Although the most common glühwein is made with red wine, some marketers also serve “Weißer Glühwein”, which is made with white wine.
Glühwein is usually made with wine, which is heated up and spiced with Glühweingewürze (cinnamon, cloves, star anise, sugar and orange juice or lemon). Sometimes people add a shot of liquor. That kind of drink is known as Glühwein mit Schuss.
Another variant of Glühwein is the “Feuerzangenbowle” (Fire Tongue Bowl). The recipe is the same as for the “regular” Glühwein, but for this drink a rum-soaked sugarloaf is set on fire and drip into the Glühwein.
A bit of history
The historic origins of Glühwein date back to when wine started going bad, but germans did not want to throw it, so they added some spices to drink it again.
The oldest documented Glühwein dates from 1420 and it is attributed to a German nobleman (Count John IV of Katzelnbogen), the first grower of Riesling grapes of the world.
Where you can find it?
As I previously mentioned, christmas time in Germany is not complete without drinking a glass of Glühwein at the christmas markets.
Glühwein is usually served in a limited edition ceramic mug. Inscribed on it you can find the name of the German city where you are, the current year and a christmas draw.
A glass of Glühwein costs around 3€ + Pfand (a small additional fee). If you want to keep the cute little mug as a souvenir of your visit to a particular Christmas market, you will lose the fee, if not they will give it back to you as soon as you return the mug.

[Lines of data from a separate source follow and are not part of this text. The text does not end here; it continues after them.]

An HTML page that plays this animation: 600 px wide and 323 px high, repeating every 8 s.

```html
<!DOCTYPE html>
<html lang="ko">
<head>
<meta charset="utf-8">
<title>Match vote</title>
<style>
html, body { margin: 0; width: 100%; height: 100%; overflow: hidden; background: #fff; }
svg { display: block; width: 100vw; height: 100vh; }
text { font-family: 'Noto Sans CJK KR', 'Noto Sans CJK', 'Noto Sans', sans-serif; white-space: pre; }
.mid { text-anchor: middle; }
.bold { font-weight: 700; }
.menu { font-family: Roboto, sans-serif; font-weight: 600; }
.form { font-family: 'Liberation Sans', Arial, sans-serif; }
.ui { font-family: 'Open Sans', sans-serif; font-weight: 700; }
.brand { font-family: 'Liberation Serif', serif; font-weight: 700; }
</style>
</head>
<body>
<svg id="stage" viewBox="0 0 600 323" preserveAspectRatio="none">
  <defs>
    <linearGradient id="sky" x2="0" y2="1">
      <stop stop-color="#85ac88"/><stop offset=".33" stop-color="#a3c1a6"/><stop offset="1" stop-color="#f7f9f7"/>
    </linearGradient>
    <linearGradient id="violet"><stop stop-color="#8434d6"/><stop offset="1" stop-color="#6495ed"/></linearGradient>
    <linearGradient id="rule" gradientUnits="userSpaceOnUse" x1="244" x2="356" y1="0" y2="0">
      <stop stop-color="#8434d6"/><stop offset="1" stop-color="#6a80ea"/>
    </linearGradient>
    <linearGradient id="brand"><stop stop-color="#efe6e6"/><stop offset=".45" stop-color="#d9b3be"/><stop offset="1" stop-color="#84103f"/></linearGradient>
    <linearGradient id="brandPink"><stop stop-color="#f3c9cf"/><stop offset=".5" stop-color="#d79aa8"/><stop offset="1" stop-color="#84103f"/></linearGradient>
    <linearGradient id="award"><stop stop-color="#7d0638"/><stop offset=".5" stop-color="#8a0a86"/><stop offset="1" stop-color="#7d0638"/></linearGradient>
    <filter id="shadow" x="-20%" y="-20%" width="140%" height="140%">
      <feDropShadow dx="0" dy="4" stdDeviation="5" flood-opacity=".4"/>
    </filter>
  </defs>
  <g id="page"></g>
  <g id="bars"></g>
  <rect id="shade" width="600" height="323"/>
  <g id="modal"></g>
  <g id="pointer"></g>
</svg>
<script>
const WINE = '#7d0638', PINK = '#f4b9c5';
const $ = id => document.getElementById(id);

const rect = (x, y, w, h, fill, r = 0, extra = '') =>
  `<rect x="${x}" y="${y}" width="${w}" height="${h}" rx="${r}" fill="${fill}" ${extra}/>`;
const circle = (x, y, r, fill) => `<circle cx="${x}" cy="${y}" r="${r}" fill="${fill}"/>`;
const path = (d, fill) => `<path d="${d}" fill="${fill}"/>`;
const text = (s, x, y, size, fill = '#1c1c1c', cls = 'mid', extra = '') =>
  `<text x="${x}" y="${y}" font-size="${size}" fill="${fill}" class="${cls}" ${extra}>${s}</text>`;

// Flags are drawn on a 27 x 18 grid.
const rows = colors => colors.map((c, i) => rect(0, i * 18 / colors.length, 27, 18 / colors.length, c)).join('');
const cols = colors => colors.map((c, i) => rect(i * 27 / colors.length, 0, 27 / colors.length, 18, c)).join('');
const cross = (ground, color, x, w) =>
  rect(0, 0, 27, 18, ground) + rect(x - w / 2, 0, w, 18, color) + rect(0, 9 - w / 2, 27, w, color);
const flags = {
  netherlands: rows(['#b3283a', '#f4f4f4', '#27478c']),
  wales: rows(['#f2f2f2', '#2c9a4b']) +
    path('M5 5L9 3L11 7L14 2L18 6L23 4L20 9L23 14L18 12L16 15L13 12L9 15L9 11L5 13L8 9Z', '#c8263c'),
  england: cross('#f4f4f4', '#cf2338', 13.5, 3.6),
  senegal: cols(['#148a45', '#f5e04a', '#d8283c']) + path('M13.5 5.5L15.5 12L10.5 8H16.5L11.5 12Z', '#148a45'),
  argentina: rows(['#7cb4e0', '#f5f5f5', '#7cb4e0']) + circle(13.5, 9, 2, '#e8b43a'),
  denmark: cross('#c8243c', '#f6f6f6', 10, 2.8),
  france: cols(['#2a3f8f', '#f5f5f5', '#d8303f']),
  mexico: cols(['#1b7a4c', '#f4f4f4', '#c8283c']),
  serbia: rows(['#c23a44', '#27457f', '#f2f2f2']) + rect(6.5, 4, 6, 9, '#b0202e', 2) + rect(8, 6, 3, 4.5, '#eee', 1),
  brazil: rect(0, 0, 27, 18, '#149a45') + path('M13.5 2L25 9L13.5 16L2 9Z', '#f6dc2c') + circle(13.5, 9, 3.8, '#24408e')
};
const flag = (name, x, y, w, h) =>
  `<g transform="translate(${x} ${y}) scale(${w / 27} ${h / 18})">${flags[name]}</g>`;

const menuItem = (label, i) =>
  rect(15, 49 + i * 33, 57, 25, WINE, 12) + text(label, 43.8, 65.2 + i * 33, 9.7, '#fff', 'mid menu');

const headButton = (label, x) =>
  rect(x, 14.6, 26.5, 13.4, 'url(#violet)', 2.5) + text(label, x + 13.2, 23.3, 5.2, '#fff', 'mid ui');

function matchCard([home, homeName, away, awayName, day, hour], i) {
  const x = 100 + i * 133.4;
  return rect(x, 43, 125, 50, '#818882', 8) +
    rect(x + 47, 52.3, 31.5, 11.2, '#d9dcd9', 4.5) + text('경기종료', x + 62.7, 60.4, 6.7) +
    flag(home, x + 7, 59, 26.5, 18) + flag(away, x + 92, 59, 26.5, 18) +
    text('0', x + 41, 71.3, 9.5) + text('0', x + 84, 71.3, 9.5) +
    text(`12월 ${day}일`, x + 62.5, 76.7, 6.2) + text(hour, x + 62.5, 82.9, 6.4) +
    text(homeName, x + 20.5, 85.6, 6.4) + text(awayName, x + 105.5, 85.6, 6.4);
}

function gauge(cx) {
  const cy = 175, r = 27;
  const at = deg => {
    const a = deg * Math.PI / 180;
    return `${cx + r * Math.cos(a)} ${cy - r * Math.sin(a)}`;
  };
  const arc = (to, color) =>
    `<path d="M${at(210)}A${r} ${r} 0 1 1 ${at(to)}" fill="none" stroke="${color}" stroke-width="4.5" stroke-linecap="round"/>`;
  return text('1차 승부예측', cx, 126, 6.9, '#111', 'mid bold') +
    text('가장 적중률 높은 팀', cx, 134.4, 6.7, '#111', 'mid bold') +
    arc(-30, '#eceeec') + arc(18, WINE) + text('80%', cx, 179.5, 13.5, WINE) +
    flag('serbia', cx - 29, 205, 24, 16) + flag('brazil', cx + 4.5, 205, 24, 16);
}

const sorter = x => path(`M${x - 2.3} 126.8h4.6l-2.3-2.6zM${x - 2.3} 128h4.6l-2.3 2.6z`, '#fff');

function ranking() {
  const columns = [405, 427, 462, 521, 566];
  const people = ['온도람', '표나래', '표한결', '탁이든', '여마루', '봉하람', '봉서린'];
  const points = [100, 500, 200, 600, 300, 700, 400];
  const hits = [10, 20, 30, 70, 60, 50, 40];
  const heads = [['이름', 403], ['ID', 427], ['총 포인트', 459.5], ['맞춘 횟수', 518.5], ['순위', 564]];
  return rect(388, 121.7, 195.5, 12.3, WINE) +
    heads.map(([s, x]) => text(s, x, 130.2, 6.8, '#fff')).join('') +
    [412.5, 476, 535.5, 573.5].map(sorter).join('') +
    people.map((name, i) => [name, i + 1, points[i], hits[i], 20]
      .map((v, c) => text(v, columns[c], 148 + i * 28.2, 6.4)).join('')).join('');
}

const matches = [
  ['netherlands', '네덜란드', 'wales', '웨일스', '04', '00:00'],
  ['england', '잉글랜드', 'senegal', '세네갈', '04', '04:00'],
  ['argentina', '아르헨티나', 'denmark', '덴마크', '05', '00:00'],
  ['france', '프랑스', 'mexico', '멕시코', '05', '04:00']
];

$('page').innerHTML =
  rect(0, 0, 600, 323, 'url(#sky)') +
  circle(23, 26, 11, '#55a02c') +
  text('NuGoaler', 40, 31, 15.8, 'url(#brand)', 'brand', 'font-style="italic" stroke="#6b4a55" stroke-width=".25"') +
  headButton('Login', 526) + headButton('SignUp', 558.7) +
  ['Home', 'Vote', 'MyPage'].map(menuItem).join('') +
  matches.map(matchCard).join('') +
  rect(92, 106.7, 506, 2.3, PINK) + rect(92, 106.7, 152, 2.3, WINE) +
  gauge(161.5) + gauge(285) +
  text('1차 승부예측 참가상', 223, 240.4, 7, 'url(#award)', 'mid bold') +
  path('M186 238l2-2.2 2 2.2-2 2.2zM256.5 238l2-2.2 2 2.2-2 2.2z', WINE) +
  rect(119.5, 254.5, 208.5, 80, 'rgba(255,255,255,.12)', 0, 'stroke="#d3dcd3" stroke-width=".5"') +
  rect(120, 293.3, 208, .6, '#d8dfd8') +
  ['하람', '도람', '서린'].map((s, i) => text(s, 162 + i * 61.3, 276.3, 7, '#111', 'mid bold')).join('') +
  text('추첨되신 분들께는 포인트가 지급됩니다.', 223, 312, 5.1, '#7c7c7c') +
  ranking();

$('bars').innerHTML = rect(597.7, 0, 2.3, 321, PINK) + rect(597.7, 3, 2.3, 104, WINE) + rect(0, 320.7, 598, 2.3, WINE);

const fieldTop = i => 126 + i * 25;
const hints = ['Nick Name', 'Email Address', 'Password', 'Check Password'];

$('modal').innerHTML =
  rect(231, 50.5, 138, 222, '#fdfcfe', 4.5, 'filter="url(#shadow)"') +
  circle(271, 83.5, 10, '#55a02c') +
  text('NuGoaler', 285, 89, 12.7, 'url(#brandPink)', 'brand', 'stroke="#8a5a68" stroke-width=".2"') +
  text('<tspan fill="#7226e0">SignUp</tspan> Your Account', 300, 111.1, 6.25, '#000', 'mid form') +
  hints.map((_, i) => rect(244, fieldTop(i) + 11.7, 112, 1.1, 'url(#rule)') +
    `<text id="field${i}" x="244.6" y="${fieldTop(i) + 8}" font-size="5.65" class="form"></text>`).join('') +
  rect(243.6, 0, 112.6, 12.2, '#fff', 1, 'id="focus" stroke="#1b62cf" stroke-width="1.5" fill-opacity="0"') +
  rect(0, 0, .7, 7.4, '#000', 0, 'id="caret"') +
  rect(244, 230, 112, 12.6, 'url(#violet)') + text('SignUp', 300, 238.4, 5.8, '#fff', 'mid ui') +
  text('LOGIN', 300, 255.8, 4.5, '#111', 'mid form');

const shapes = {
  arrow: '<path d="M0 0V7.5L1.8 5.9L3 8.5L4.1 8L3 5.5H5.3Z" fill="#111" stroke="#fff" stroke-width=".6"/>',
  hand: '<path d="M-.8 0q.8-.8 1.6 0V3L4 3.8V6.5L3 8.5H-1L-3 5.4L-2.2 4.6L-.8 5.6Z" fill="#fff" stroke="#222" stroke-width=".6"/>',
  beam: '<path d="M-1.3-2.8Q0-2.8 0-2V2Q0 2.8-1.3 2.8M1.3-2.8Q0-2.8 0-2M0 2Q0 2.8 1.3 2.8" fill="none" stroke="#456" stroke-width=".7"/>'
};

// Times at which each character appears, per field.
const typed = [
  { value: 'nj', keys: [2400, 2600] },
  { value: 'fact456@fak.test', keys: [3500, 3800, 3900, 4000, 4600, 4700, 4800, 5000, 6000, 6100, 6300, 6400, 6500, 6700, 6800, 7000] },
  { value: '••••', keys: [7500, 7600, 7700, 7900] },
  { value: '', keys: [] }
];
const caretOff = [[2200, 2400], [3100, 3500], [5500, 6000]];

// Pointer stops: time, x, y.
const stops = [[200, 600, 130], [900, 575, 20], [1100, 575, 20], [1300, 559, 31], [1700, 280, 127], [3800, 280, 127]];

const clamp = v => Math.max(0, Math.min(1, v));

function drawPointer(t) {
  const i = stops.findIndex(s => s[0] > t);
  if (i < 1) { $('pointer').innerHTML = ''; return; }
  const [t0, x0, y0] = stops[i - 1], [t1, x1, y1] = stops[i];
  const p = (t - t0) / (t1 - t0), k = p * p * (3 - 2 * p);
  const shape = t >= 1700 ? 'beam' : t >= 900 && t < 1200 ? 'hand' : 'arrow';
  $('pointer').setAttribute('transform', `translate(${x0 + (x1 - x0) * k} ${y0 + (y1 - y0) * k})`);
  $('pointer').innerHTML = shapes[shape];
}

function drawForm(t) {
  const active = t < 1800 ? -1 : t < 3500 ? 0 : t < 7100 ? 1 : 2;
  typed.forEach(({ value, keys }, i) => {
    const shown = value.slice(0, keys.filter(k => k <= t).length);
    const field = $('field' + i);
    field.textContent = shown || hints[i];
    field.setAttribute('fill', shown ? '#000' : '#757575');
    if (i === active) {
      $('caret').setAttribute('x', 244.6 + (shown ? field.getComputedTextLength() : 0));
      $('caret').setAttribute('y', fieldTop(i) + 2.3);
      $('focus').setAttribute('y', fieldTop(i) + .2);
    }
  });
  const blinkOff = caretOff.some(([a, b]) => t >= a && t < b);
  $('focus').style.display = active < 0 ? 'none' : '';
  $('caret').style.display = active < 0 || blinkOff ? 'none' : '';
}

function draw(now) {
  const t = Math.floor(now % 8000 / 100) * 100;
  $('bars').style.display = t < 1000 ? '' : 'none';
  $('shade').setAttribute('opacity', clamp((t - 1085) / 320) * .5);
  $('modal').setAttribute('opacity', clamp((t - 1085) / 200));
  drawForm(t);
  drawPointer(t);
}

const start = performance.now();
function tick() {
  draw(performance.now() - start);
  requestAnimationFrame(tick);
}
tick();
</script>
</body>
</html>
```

How should you drink the Glühwein?
To be honest the purpose of drinking Glühwein is to warm people from the inside out, so I highly recommend you to drink it really warm. Once the Glühwein is cold it lose some of its charm and it can´t accomplish its main purpose. 😉
Furthermore, it is really common to drink a Glühwein while enjoying some traditional german specialities such as “Lebkuchen” (gingerbread), “Reibekuchen” (potato pancakes) or “Bratwurst” (sausage).
You still have time enough to enjoy this magic drink because the christmas markets are opened until the 23th of December, and they never run out of Glühwein ;).
If you are willing to visit any christmas in the NRW (Northe Rhine Westphalia) region in Germany click here to find more information about them.
Now it is your turn. Have you ever tried Glühwein? Which one do you preffer, red or white? Could you recommend a nice christmas market in Germany?